In a weak attempt to back the artists trying to save the Aerosol Arts Mecca building complex in Long Island City, Queens, New York, the artist known as “Bansky” hung large block balloons that spelled out his name on a vacant building at 35th Street and Borden Avenue, overlooking the Long Island Expressway.  Not quite the support this group was hoping to get from this infamous British street artist.

IMG_5894

Judge Frederick Block was holding hearings to decide whether art is transitory or permanent.  The distraction caused by Banksy probably hurt the group.  “I understand his need for mystery to feed the press,” said Jonathan Cohen, who is the group’s curator and is also known as “Meres One.”  Mr. Cohen blames the media for “treating “Bansky” as the Robin Hood of graffiti instead of covering the legal graffiti artists trying to save the largest legal collection of graffiti in the world.  Meanwhile, you can’t find a paper that’s not covering “Banksy.”

IMG_5895

Mr. Cohen instead had hoped for a stronger show of support instead of this self serving advertisement.  The group wasn’t asking for any monetary support from “Bansky.”  All they wanted was a few words of support.  “Mr. Banksy why didn’t you put a comment out?  Maybe “Banksy’s” show of support would’ve attracted the media to the 5 Pointz complex  at 22-44 Jackson Avenue.

IMG_5893

The owner of the complex, Jerry Wolkoff meanwhile had the buildings white-washed after he won approval from the New York City Planning Commission to demolish the complex and replace it with residential towers.

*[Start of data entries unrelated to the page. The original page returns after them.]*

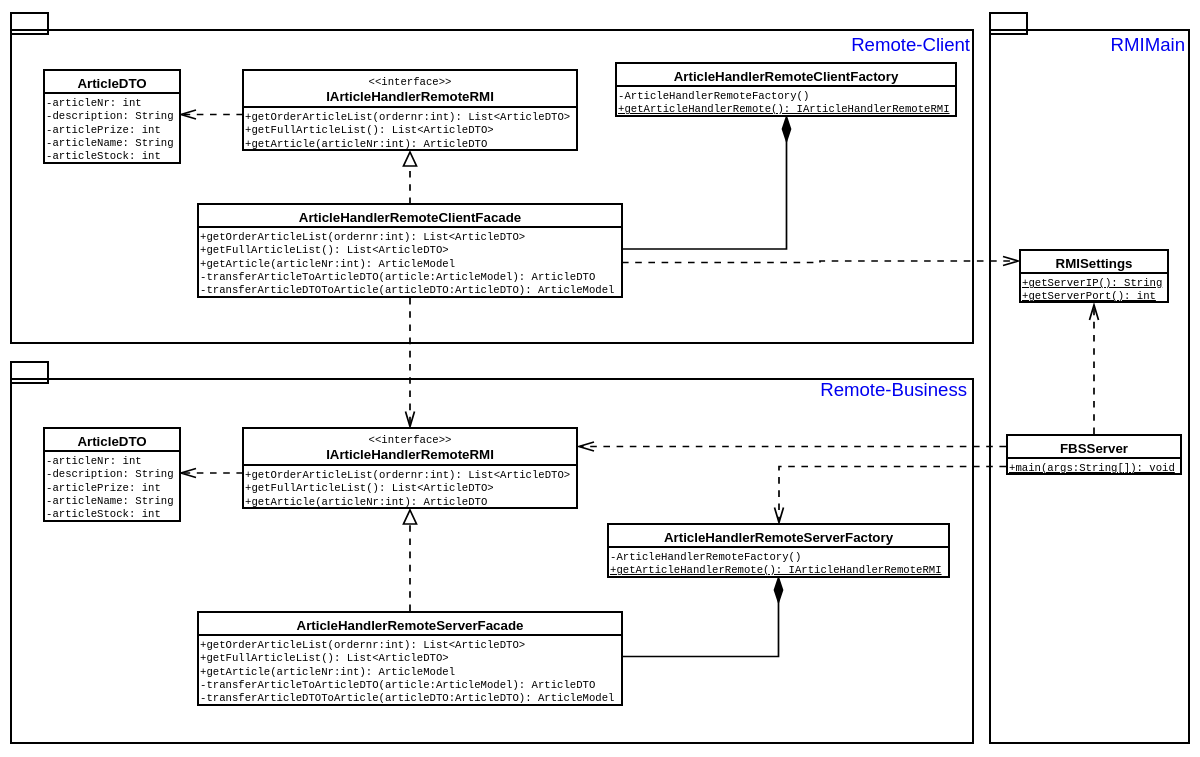
<!DOCTYPE html>
<html lang="en">
<head>
<meta charset="utf-8">
<title>Remote article handling class diagram</title>
<style>
:root { --ink: #000; --paper: #fff; --label: #0000f0; --line: 2px solid var(--ink); }
* { box-sizing: border-box; margin: 0; padding: 0; }
html, body { width: 1200px; height: 757px; overflow: hidden; background: var(--paper); }
.diagram { position: relative; width: 1200px; height: 757px; color: var(--ink); font-family: "Liberation Sans", Arial, sans-serif; }
.package, .class { position: absolute; left: var(--x); top: var(--y); width: var(--w); height: var(--h); border: var(--line); background: var(--paper); }
.package::before { content: ""; position: absolute; left: -2px; top: -19px; width: 35px; height: 19px; border: var(--line); }
.package h2 { position: absolute; right: var(--label-right); top: var(--label-top); font-size: 18.6px; font-weight: 400; line-height: 22px; color: var(--label); white-space: nowrap; }
.connectors { position: absolute; left: 0; top: 0; fill: none; stroke: var(--ink); stroke-width: 1.7; }
.dashed { stroke-dasharray: 6.6 6.6; }
.hollow { fill: var(--paper); }
.solid { fill: var(--ink); }
.class { display: flex; flex-direction: column; white-space: nowrap; }
.class header { flex: none; height: 23px; padding-top: 3px; border-bottom: var(--line); text-align: center; }
.class h3 { font-size: 13.3px; font-weight: 700; line-height: 20px; }
.interface header { height: 37px; padding-top: 6px; }
.stereotype, .members { font-family: "Liberation Mono", "Courier New", monospace; font-size: 10.63px; }
.stereotype { line-height: 10px; }
.members { list-style: none; padding: 3px 0 0 1px; line-height: 13.3px; }
.static { text-decoration: underline; }
</style>
</head>
<body>
<main class="diagram">
  <section class="package" style="--x:10px;--y:29px;--w:964px;--h:315px;--label-right:2px;--label-top:3px"><h2>Remote-Client</h2></section>
  <section class="package" style="--x:10px;--y:378px;--w:964px;--h:366px;--label-right:5px;--label-top:-1px"><h2>Remote-Business</h2></section>
  <section class="package" style="--x:989px;--y:29px;--w:201px;--h:715px;--label-right:3px;--label-top:3px"><h2>RMIMain</h2></section>

  <svg class="connectors" width="1200" height="757" viewBox="0 0 1200 757" aria-hidden="true">
    <defs>
      <path id="arrow" d="M15 -4.5 L0 0 L15 4.5"/>
      <polygon id="triangle" class="hollow" points="0,0 6.5,14 -6.5,14"/>
      <polygon id="diamond" class="solid" points="0,0 4,12 0,24 -4,12"/>
    </defs>
    <g class="dashed">
      <path d="M243 114.5H182"/>
      <path d="M410 204V166"/>
      <path d="M622 262.5H820V261H1017"/>
      <path d="M410 298V425"/>
      <path d="M243 473H182"/>
      <path d="M410 611V524"/>
      <path d="M1094 434V306"/>
      <path d="M1006 446.5H580"/>
      <path d="M1006 466.5H779V521"/>
    </g>
    <path d="M786.5 140V249H622"/>
    <path d="M778.5 600V656.5H622"/>
    <use href="#arrow" x="181" y="114.5"/>
    <use href="#arrow" x="181" y="473"/>
    <use href="#arrow" x="579" y="446.5"/>
    <use href="#arrow" transform="translate(1018 261) rotate(180)"/>
    <use href="#arrow" transform="translate(410 426.5) rotate(-90)"/>
    <use href="#arrow" transform="translate(779 522.5) rotate(-90)"/>
    <use href="#arrow" transform="translate(1094 305) rotate(90)"/>
    <use href="#triangle" x="410" y="152"/>
    <use href="#triangle" x="410" y="510"/>
    <use href="#diamond" x="786.5" y="117"/>
    <use href="#diamond" x="778.5" y="578"/>
  </svg>

  <article class="class" style="--x:43px;--y:69px;--w:138px;--h:95px">
    <header><h3>ArticleDTO</h3></header>
    <ul class="members">
      <li>-articleNr: int</li>
      <li>-description: String</li>
      <li>-articlePrize: int</li>
      <li>-articleName: String</li>
      <li>-articleStock: int</li>
    </ul>
  </article>

  <article class="class interface" style="--x:242px;--y:69px;--w:336px;--h:82px">
    <header><p class="stereotype">&lt;&lt;interface&gt;&gt;</p><h3>IArticleHandlerRemoteRMI</h3></header>
    <ul class="members">
      <li>+getOrderArticleList(ordernr:int): List&lt;ArticleDTO&gt;</li>
      <li>+getFullArticleList(): List&lt;ArticleDTO&gt;</li>
      <li>+getArticle(articleNr:int): ArticleDTO</li>
    </ul>
  </article>

  <article class="class" style="--x:615px;--y:62px;--w:342px;--h:55px">
    <header><h3>ArticleHandlerRemoteClientFactory</h3></header>
    <ul class="members">
      <li>-ArticleHandlerRemoteFactory()</li>
      <li class="static">+getArticleHandlerRemote(): IArticleHandlerRemoteRMI</li>
    </ul>
  </article>

  <article class="class" style="--x:197px;--y:203px;--w:426px;--h:95px">
    <header><h3>ArticleHandlerRemoteClientFacade</h3></header>
    <ul class="members">
      <li>+getOrderArticleList(ordernr:int): List&lt;ArticleDTO&gt;</li>
      <li>+getFullArticleList(): List&lt;ArticleDTO&gt;</li>
      <li>+getArticle(articleNr:int): ArticleModel</li>
      <li>-transferArticleToArticleDTO(article:ArticleModel): ArticleDTO</li>
      <li>-transferArticleDTOToArticle(articleDTO:ArticleDTO): ArticleModel</li>
    </ul>
  </article>

  <article class="class" style="--x:1019px;--y:249px;--w:150px;--h:54px">
    <header><h3>RMISettings</h3></header>
    <ul class="members">
      <li class="static">+getServerIP(): String</li>
      <li class="static">+getServerPort(): int</li>
    </ul>
  </article>

  <article class="class" style="--x:1006px;--y:434px;--w:176px;--h:41px">
    <header><h3>FBSServer</h3></header>
    <ul class="members">
      <li class="static">+main(args:String[]): void</li>
    </ul>
  </article>

  <article class="class" style="--x:43px;--y:427px;--w:138px;--h:95px">
    <header><h3>ArticleDTO</h3></header>
    <ul class="members">
      <li>-articleNr: int</li>
      <li>-description: String</li>
      <li>-articlePrize: int</li>
      <li>-articleName: String</li>
      <li>-articleStock: int</li>
    </ul>
  </article>

  <article class="class interface" style="--x:242px;--y:427px;--w:336px;--h:82px">
    <header><p class="stereotype">&lt;&lt;interface&gt;&gt;</p><h3>IArticleHandlerRemoteRMI</h3></header>
    <ul class="members">
      <li>+getOrderArticleList(ordernr:int): List&lt;ArticleDTO&gt;</li>
      <li>+getFullArticleList(): List&lt;ArticleDTO&gt;</li>
      <li>+getArticle(articleNr:int): ArticleDTO</li>
    </ul>
  </article>

  <article class="class" style="--x:607px;--y:523px;--w:343px;--h:55px">
    <header><h3>ArticleHandlerRemoteServerFactory</h3></header>
    <ul class="members">
      <li>-ArticleHandlerRemoteFactory()</li>
      <li class="static">+getArticleHandlerRemote(): IArticleHandlerRemoteRMI</li>
    </ul>
  </article>

  <article class="class" style="--x:197px;--y:611px;--w:426px;--h:95px">
    <header><h3>ArticleHandlerRemoteServerFacade</h3></header>
    <ul class="members">
      <li>+getOrderArticleList(ordernr:int): List&lt;ArticleDTO&gt;</li>
      <li>+getFullArticleList(): List&lt;ArticleDTO&gt;</li>
      <li>+getArticle(articleNr:int): ArticleModel</li>
      <li>-transferArticleToArticleDTO(article:ArticleModel): ArticleDTO</li>
      <li>-transferArticleDTOToArticle(articleDTO:ArticleDTO): ArticleModel</li>
    </ul>
  </article>
</main>
</body>
</html>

Demolition  preparation had been strictly prohibited by the judge who had issued a temporary restraining order in an effort to get both parties to the negotiating table.

OH NO! GRAFFITI MECCA 5POINTZ IN LONG ISLAND CITY IS GONE

Inigo del CastilloCONTRIBUTOR

by Inigo del Castillo in Cool Travel on Monday 25 November 2013

5Pointz is a warehouse in Long Island City, Queens that’s considered as the premier mecca for graffiti artists worldwide. It was a legal haven where artists could freely express their creativity, and where tourists would flock to admire the usually frowned upon art style of graffiti.

Advertisements